ABOUT THIS TASK
What lines of the listing below contain the word "diagram"? Copy each of them out.

EXCERPTED RECORDS
—————

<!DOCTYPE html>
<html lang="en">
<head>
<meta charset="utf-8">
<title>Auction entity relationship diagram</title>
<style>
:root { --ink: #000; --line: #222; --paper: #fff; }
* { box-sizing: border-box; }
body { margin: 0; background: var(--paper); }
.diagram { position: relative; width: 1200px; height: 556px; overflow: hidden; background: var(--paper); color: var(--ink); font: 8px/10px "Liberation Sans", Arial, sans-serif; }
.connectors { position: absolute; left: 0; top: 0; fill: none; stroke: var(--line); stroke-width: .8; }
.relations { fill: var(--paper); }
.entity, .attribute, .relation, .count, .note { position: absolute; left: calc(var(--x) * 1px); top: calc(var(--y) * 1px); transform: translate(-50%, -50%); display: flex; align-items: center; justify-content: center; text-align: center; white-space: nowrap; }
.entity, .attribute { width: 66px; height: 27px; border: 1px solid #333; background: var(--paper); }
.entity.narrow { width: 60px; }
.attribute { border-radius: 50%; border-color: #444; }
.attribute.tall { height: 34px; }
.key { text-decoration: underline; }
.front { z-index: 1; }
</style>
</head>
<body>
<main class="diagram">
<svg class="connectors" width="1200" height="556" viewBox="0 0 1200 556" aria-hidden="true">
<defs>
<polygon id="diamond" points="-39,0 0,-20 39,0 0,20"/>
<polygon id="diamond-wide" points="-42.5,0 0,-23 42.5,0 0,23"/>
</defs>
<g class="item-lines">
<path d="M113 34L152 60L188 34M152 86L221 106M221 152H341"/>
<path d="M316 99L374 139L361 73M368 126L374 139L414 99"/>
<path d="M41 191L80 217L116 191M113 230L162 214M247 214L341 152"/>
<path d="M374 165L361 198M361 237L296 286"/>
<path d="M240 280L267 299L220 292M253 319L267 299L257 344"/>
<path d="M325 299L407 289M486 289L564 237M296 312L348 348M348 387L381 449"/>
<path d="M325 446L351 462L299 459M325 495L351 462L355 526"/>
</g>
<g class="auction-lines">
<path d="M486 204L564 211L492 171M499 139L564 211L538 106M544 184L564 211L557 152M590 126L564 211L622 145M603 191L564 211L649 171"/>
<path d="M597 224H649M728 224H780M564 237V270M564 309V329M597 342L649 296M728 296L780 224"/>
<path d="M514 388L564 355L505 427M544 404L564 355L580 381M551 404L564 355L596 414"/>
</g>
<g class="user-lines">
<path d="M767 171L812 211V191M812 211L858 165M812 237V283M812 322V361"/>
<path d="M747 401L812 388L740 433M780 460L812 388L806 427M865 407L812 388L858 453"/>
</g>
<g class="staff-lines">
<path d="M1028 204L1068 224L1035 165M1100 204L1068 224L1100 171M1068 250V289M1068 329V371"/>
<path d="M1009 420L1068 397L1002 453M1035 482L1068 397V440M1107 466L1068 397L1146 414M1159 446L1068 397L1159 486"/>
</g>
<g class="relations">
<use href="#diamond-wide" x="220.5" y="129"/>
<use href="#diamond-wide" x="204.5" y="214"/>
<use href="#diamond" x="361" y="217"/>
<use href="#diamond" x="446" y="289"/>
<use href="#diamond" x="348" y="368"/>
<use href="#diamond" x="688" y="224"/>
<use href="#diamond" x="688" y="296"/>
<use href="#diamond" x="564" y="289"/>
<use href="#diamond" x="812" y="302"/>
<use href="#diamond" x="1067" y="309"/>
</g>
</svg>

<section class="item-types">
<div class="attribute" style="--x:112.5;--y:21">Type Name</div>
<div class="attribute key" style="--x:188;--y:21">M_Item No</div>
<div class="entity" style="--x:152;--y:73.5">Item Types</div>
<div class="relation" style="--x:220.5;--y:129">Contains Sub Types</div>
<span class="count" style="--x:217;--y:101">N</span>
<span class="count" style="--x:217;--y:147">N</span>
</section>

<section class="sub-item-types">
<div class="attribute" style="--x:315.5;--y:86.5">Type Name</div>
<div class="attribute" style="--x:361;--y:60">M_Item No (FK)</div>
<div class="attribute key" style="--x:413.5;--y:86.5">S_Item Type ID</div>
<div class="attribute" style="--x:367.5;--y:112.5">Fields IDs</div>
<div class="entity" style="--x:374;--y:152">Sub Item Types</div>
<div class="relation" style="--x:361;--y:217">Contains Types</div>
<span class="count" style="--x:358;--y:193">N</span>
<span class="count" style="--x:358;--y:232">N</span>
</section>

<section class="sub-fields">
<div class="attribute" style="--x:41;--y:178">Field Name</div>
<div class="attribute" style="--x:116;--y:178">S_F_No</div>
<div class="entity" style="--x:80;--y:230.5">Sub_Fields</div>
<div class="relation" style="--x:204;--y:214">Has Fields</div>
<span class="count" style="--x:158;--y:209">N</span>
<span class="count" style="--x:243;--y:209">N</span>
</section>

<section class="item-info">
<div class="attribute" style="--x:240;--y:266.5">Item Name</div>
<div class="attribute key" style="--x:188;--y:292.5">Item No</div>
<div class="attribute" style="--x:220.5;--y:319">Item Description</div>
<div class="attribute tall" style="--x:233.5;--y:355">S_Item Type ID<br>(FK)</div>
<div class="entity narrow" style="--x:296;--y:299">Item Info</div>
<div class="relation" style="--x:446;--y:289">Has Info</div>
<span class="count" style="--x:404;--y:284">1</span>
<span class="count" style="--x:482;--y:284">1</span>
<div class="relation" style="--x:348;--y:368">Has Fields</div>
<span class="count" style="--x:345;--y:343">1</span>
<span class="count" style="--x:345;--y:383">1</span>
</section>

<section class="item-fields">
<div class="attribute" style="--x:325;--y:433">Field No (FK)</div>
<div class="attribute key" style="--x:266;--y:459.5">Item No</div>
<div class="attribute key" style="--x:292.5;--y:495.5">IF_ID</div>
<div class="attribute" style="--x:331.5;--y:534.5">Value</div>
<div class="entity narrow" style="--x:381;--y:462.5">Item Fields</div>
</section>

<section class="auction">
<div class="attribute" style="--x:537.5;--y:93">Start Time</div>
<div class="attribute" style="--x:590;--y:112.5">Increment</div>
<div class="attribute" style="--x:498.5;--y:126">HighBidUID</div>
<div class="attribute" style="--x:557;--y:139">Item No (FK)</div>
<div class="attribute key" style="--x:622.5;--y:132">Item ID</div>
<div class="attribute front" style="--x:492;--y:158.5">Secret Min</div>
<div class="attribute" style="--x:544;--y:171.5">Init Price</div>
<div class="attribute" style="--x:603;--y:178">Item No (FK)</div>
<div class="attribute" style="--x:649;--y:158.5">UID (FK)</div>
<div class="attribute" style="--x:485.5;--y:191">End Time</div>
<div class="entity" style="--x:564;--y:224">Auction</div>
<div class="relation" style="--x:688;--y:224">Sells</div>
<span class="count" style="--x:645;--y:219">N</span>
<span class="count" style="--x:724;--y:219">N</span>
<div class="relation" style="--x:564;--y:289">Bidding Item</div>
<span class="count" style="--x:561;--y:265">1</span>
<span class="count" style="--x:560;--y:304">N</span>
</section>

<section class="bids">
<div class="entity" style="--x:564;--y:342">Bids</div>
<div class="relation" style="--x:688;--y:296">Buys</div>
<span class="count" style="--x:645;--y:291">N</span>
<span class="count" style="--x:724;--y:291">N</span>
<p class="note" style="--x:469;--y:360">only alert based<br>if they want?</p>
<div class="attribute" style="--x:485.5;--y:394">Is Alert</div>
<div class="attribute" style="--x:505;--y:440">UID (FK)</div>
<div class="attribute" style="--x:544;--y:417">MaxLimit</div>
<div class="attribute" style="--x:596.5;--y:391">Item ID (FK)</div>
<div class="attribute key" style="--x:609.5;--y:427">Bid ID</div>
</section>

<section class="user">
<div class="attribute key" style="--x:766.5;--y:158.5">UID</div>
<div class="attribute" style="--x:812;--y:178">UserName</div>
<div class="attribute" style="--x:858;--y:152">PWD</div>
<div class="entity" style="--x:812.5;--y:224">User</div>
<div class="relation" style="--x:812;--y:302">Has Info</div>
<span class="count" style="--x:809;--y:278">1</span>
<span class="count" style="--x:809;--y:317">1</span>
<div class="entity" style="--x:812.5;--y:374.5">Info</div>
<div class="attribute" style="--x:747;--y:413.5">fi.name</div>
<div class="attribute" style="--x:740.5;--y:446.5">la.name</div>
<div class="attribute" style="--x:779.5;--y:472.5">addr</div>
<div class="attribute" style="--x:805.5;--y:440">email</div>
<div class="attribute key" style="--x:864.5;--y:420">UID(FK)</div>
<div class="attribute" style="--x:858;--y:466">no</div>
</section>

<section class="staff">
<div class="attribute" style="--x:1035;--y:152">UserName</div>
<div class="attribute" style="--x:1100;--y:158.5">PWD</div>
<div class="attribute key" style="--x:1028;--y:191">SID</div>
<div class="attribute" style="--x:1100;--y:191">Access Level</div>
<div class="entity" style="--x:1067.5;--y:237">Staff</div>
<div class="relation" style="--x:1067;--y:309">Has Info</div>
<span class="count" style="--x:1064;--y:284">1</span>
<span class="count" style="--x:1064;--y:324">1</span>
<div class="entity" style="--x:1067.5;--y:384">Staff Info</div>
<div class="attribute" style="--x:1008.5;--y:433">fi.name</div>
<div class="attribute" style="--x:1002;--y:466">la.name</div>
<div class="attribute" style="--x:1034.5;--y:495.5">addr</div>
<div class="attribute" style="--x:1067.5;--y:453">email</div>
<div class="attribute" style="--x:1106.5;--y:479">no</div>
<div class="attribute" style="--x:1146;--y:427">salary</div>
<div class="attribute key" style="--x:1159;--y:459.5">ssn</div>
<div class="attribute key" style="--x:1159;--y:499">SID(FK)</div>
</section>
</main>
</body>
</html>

—————

COMPLETED TASK
<title>Auction entity relationship diagram</title>
.diagram { position: relative; width: 1200px; height: 556px; overflow: hidden; background: var(--paper); color: var(--ink); font: 8px/10px "Liberation Sans", Arial, sans-serif; }
<main class="diagram">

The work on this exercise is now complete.